Unfortunately, I might have jinxed us weather-wise by running the sleeping snowman in March. We'd been having lovely spring weather until Monday when temperatures dropped and we had snowfall.

The real challenge is finding those tiny keyboards.

The drawing and dialog were reverse-engineered from the caption.

Drawing this triggered a memory from my childhood. Charlie, a kid from our neighborhood adopted a phrase that he drove into the ground over an entire summer. His go-to insult was "You're a cumbersome mass of plasmatic gel." 

Every time he said it, which was maddeningly often, he'd smugly walk away as if he'd just destroyed an opponent with his bon mot.

Charlie, if you're still around I nominate you for a Golden Glob.

We all recognize someone we know here. Don't be that person.

As with the Golden Glob panel, this one resulted from my eye for words, particularly pairs of nearly identical words. That's probably a product of my daily routine of working the crossword, Wordle, and Spelling Bee in The New York Times, plus a few other verbal puzzles and games.

Note: This cartoon is not a critique of the actual musicians. They're passionate about their belief in justice and human rights, and put their money where their collective mouth is. 

This one even made me a little queasy. 

That's it for another round of cartoons from yours truly. Thanks for showing up.

See you next week with more words, pictures, music and whatnot.

Bonus Track #1

Sonny Rollins: "Alfie's Theme"
Impulse! Records, 1966

The musician's original score for the 1966 film.
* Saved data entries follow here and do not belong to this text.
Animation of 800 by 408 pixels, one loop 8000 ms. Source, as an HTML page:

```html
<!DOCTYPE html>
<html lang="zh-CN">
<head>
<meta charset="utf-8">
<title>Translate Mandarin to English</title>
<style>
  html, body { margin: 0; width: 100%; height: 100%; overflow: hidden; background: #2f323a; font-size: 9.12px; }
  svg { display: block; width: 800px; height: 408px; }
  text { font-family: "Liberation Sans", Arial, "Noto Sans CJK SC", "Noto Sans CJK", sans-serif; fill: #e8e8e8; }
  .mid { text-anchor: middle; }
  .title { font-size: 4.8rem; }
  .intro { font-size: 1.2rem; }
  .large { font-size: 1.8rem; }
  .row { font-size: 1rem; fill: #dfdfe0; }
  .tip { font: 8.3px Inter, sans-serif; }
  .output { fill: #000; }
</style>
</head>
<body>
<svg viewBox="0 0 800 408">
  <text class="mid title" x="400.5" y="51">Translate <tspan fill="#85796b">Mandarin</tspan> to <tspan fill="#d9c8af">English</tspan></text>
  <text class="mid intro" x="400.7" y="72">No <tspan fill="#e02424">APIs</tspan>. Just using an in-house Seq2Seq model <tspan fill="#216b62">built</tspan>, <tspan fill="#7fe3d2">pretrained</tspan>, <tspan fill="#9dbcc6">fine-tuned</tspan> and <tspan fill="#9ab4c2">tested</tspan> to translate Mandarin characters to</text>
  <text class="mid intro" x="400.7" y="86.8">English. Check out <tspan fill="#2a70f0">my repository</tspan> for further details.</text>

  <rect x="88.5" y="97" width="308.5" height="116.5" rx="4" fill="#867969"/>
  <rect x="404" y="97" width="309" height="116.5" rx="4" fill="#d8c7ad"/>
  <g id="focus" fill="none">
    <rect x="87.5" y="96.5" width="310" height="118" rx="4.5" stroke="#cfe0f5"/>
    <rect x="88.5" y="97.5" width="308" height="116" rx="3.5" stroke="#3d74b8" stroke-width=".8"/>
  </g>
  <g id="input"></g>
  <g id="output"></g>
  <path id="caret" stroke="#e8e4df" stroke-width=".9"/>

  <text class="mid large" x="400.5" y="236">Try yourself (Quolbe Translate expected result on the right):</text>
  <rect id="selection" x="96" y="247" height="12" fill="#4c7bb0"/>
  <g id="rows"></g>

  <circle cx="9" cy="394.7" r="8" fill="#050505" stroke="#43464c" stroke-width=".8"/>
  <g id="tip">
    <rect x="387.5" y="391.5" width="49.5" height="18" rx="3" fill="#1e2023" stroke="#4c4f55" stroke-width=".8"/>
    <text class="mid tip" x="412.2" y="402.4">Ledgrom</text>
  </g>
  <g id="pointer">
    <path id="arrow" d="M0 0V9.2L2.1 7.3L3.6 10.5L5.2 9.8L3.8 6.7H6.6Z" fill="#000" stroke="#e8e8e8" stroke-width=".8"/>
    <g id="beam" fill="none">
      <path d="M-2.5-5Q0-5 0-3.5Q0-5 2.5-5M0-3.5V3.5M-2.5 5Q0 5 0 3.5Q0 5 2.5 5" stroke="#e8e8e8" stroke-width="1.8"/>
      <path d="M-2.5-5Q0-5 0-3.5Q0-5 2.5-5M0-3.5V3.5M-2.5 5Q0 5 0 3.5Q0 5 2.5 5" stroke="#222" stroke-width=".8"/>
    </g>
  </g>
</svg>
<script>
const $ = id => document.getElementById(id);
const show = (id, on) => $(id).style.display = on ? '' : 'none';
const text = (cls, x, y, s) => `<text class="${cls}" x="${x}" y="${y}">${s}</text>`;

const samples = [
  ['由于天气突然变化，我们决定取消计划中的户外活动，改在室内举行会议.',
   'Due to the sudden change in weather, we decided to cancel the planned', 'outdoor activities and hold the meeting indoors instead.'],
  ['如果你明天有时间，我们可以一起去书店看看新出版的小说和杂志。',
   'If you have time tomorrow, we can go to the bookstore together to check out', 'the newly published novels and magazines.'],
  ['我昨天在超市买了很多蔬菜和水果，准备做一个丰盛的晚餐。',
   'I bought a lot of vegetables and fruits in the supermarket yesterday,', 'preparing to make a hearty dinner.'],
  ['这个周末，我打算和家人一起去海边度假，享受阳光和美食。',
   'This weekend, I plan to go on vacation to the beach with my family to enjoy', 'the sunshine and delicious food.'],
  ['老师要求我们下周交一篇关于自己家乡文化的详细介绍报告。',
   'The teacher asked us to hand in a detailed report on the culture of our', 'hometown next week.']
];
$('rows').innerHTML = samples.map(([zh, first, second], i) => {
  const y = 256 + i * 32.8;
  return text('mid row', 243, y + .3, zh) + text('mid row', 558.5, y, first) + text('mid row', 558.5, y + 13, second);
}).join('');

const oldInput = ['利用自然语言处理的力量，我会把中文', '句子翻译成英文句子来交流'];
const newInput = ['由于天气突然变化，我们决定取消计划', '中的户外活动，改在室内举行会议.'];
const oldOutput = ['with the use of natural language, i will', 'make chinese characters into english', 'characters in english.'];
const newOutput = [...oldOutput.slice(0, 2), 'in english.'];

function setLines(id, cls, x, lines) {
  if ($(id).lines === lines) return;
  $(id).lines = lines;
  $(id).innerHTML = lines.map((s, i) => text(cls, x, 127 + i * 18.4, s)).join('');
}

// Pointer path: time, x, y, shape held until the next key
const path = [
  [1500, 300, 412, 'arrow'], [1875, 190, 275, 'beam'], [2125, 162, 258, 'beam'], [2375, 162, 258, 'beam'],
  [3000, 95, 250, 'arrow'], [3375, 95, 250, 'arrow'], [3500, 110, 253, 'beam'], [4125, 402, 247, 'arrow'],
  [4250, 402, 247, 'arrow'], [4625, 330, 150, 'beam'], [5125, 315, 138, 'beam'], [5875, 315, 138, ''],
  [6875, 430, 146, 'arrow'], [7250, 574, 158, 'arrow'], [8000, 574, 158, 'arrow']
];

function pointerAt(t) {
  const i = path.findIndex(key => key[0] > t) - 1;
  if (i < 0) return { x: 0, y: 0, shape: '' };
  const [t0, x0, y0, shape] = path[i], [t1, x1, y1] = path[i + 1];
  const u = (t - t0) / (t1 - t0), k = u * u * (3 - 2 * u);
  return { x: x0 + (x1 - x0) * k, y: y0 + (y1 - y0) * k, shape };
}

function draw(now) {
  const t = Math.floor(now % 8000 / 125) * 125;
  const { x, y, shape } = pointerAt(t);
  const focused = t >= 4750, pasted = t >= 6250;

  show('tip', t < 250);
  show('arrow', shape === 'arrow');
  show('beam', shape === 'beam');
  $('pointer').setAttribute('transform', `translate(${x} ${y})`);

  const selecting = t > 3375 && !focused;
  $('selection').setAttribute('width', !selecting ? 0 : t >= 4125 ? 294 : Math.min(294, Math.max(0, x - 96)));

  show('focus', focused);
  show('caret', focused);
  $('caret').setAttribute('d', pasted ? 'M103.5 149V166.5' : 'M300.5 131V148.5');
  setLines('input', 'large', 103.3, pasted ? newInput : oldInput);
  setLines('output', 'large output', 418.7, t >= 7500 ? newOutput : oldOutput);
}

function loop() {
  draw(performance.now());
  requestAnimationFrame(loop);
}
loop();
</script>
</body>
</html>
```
The album has six tracks running just over thirty minutes and is a favorite here at Bizarro Studios North.

Bonus Track #2

Elvis Costello: "Welcome to the Working Week"
From My Aim is True, Stiff Records 1977

The Sonny Rollins quote reminded me of this song from Costello's first album.

Welcome to the working week
I know it don't thrill you, I hope it don't kill you
Welcome to the working week
You gotta do it till you're through it so you better get to it

When I bought this from Jim's Records in 1977, I played it nonstop for several days, and have done so regularly ever since. Every note of it is etched in my memory.

Even More Bizarro for You